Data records
[Start of Attachment]
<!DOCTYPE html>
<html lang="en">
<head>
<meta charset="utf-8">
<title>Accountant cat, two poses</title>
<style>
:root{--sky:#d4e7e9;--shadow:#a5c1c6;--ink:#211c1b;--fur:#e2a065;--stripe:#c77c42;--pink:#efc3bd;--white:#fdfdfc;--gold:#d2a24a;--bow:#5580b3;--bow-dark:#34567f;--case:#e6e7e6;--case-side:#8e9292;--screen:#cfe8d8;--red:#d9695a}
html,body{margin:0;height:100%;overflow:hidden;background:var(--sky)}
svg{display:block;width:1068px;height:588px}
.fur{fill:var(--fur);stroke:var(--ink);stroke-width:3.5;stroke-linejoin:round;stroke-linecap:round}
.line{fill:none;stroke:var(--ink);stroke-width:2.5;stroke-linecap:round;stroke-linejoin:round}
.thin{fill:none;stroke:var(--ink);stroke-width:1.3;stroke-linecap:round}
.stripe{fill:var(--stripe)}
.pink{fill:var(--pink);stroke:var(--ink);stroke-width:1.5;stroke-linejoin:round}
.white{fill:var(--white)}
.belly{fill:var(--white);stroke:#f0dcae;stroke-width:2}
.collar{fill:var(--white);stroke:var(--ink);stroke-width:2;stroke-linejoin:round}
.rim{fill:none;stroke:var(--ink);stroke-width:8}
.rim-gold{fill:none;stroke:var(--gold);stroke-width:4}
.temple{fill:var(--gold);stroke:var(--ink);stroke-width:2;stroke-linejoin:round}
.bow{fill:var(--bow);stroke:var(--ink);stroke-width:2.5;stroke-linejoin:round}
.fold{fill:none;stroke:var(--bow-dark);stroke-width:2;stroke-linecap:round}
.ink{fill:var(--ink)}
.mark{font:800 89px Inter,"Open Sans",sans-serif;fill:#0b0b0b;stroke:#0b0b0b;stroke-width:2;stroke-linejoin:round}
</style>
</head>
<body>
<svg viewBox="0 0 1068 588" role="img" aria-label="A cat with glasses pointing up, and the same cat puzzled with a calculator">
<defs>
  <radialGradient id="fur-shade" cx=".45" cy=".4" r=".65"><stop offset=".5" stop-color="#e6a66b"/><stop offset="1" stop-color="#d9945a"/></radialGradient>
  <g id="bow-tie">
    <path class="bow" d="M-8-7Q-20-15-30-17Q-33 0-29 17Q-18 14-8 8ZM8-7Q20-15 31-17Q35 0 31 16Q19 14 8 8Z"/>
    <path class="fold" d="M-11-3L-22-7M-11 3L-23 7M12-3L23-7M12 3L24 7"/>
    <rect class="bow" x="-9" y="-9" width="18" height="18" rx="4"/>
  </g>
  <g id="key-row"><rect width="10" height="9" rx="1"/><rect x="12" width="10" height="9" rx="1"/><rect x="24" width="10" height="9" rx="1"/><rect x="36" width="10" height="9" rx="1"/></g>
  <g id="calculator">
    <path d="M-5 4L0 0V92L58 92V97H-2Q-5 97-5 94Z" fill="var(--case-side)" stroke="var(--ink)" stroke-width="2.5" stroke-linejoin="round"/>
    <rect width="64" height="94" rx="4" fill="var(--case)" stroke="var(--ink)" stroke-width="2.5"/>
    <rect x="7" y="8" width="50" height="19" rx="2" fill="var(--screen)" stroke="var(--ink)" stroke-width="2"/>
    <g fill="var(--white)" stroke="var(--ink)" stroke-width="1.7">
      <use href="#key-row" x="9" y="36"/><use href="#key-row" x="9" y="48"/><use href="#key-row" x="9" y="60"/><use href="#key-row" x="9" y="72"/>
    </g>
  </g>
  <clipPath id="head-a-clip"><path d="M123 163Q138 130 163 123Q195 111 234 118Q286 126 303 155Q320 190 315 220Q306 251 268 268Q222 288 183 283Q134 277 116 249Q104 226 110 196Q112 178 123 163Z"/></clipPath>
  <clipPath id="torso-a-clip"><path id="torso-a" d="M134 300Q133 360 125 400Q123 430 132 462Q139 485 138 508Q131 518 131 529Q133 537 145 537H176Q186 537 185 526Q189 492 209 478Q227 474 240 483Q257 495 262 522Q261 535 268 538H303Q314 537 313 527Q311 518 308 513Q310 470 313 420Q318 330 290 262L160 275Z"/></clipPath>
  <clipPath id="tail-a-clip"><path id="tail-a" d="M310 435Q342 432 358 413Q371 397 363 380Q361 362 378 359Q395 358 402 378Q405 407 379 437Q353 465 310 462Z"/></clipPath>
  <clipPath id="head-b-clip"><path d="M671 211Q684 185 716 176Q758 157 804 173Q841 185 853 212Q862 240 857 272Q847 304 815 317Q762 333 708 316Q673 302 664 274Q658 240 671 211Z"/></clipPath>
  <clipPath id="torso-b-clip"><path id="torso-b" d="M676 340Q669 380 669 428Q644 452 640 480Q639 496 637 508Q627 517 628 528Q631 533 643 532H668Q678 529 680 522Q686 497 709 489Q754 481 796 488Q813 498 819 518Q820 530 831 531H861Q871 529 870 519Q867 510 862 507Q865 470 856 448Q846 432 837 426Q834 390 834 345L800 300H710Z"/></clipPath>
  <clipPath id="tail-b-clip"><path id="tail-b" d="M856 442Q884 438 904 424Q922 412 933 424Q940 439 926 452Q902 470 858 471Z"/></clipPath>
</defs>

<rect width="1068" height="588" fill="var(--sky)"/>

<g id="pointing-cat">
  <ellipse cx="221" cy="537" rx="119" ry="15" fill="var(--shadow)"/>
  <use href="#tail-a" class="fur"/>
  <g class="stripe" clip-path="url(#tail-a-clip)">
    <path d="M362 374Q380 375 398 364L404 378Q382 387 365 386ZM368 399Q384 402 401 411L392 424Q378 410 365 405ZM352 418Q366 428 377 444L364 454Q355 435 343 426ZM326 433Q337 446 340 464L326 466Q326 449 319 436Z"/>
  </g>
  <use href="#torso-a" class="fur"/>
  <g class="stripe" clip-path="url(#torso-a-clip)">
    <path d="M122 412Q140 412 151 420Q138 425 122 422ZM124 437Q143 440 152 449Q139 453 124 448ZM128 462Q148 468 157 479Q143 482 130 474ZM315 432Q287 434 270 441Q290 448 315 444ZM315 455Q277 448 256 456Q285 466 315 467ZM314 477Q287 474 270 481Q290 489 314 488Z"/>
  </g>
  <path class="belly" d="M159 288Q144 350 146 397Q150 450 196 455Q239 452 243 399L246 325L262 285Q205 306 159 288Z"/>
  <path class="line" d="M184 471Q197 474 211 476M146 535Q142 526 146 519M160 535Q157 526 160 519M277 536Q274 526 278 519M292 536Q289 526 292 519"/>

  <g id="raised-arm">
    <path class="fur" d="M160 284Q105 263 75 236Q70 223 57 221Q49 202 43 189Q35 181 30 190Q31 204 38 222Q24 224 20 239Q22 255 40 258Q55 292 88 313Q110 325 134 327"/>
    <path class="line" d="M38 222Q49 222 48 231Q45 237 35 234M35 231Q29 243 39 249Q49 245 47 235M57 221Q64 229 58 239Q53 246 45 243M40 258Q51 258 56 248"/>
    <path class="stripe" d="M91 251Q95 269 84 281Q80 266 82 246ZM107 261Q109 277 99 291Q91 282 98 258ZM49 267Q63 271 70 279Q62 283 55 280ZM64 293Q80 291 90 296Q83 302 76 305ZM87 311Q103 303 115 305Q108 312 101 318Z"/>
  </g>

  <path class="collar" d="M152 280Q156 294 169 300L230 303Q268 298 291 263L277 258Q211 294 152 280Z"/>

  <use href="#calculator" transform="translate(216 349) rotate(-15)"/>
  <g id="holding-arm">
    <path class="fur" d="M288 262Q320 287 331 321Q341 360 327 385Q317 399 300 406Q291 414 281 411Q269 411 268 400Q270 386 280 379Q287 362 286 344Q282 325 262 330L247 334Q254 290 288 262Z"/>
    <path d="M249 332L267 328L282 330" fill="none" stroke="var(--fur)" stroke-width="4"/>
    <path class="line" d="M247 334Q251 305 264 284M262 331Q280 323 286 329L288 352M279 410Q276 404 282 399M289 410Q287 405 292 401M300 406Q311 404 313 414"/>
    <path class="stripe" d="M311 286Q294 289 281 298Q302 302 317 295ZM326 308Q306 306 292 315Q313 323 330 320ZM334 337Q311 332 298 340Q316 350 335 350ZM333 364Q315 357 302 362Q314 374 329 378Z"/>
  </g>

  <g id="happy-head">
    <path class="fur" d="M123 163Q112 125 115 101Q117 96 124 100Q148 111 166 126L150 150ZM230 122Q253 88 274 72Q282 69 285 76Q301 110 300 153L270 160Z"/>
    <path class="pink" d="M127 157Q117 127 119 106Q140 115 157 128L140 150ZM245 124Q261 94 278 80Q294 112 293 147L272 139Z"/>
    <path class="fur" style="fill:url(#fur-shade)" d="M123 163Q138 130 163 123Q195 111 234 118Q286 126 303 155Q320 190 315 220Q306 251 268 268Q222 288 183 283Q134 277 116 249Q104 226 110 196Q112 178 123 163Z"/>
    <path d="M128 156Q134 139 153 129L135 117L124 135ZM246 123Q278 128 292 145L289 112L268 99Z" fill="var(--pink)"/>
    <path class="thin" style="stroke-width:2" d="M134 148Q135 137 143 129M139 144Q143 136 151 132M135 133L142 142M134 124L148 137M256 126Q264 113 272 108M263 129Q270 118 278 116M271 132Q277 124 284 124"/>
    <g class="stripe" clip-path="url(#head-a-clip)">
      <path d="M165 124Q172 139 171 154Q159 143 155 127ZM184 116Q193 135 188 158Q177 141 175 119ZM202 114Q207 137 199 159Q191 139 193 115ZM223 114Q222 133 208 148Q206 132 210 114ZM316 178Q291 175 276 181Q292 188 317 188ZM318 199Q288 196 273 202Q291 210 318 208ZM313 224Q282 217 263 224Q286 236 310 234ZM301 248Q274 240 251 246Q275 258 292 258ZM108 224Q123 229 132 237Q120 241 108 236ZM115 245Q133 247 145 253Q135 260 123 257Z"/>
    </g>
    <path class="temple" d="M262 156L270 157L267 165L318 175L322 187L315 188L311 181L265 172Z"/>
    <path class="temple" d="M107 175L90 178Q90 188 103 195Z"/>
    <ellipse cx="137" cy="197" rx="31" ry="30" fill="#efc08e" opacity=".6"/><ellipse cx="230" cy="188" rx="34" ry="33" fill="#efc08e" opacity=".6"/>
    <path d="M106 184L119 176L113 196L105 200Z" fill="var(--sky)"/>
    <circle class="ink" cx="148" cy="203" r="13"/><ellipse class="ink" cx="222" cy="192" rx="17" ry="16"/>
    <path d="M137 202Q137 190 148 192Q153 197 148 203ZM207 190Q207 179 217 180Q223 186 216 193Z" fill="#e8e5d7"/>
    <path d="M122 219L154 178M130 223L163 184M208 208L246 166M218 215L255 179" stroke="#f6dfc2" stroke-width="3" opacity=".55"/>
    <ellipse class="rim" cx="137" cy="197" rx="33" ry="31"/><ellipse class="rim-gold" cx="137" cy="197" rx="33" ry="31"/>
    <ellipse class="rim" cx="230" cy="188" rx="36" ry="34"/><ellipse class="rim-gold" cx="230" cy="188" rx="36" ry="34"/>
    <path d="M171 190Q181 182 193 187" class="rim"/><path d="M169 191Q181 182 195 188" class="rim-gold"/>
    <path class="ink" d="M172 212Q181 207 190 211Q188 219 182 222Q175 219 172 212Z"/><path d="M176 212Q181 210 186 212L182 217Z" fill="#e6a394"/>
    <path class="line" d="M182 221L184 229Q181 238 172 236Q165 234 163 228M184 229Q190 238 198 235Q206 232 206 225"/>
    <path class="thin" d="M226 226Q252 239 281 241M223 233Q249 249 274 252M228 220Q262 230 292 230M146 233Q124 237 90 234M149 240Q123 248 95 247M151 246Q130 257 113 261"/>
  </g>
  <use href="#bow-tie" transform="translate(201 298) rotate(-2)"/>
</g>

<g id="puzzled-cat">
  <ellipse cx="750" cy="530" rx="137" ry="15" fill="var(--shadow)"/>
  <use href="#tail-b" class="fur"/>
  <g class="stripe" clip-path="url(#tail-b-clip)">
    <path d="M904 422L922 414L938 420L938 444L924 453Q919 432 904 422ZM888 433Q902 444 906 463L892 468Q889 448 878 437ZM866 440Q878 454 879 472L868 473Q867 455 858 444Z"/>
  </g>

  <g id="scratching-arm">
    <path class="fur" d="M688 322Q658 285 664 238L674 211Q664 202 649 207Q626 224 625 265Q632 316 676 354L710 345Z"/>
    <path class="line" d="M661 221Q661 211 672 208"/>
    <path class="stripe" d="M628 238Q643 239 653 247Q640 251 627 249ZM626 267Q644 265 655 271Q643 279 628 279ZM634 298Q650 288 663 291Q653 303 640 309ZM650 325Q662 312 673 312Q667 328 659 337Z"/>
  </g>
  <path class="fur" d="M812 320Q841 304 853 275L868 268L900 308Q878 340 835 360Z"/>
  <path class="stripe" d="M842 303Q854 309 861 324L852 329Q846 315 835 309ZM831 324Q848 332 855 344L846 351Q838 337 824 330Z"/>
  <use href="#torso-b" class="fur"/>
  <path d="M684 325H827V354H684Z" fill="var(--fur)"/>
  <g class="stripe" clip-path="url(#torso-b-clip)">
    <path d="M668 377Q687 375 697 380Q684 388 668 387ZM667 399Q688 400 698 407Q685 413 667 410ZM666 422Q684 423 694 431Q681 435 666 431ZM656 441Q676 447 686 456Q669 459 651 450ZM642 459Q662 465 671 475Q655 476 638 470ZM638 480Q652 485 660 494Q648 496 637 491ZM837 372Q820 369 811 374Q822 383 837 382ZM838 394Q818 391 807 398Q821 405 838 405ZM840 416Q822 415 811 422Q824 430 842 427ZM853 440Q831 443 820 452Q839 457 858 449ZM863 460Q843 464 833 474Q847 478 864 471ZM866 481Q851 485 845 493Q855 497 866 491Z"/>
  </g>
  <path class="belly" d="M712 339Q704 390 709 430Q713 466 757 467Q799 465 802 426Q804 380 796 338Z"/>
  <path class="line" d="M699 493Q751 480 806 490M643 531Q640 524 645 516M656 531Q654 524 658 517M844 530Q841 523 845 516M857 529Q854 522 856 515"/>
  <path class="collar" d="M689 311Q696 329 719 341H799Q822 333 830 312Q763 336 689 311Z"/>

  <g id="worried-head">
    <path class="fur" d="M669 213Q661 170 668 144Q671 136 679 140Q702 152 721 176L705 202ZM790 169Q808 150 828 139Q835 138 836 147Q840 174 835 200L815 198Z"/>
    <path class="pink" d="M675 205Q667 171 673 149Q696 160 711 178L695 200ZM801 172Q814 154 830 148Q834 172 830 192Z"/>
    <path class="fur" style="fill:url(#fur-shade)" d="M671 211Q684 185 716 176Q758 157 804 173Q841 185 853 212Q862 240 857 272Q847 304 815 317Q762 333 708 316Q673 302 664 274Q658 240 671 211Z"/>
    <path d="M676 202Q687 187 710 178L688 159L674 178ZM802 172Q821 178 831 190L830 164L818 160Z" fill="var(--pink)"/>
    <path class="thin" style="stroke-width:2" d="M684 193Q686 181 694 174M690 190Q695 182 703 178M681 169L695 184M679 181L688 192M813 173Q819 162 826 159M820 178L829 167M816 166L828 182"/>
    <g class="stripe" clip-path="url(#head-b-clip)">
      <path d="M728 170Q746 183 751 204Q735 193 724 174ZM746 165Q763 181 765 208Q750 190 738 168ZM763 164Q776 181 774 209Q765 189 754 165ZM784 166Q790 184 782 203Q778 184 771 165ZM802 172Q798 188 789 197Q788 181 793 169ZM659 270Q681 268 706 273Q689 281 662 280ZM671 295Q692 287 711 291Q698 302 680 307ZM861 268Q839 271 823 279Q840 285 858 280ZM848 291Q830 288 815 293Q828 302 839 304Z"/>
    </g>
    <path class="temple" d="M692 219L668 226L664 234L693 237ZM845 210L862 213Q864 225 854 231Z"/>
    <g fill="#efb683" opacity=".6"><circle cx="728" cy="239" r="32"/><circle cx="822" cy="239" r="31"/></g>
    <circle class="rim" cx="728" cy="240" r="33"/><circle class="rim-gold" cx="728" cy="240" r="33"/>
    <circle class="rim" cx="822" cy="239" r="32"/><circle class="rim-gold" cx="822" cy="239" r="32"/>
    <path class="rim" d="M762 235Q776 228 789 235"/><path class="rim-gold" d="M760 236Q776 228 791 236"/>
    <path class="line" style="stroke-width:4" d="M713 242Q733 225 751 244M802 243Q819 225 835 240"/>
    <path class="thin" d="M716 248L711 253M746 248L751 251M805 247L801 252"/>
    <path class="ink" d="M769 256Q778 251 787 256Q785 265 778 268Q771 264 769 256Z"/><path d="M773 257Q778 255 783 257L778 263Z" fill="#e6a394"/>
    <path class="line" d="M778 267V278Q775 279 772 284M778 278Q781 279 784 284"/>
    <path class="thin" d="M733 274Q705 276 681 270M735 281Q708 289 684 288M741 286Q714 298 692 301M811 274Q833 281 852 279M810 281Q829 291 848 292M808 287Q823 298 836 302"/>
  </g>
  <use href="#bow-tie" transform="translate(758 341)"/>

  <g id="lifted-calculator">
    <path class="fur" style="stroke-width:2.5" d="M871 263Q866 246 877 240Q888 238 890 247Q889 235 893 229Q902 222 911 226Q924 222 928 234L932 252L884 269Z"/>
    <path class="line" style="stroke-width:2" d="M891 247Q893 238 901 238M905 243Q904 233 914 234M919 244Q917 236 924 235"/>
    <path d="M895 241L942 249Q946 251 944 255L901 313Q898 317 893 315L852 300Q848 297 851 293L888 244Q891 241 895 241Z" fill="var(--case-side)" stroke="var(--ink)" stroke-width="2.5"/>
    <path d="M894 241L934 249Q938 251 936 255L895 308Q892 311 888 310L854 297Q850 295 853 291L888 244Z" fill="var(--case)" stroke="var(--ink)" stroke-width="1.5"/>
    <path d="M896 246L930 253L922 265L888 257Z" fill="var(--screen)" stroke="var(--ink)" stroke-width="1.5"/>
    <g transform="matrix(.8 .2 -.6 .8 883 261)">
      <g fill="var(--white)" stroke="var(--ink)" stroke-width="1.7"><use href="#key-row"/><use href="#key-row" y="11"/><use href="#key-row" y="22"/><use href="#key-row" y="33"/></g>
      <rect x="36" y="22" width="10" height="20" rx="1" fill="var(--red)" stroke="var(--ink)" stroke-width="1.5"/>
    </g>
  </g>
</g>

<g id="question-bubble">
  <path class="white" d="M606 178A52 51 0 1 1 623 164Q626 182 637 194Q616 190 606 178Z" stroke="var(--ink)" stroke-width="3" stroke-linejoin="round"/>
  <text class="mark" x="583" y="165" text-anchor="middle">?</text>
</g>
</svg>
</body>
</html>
[End of Attachment]
**REQUIRED ACTION:**
Some lines above hold the word "mark". Copy all of them.

**ANSWER SECTION:**
.mark{font:800 89px Inter,"Open Sans",sans-serif;fill:#0b0b0b;stroke:#0b0b0b;stroke-width:2;stroke-linejoin:round}
  <text class="mark" x="583" y="165" text-anchor="middle">?</text>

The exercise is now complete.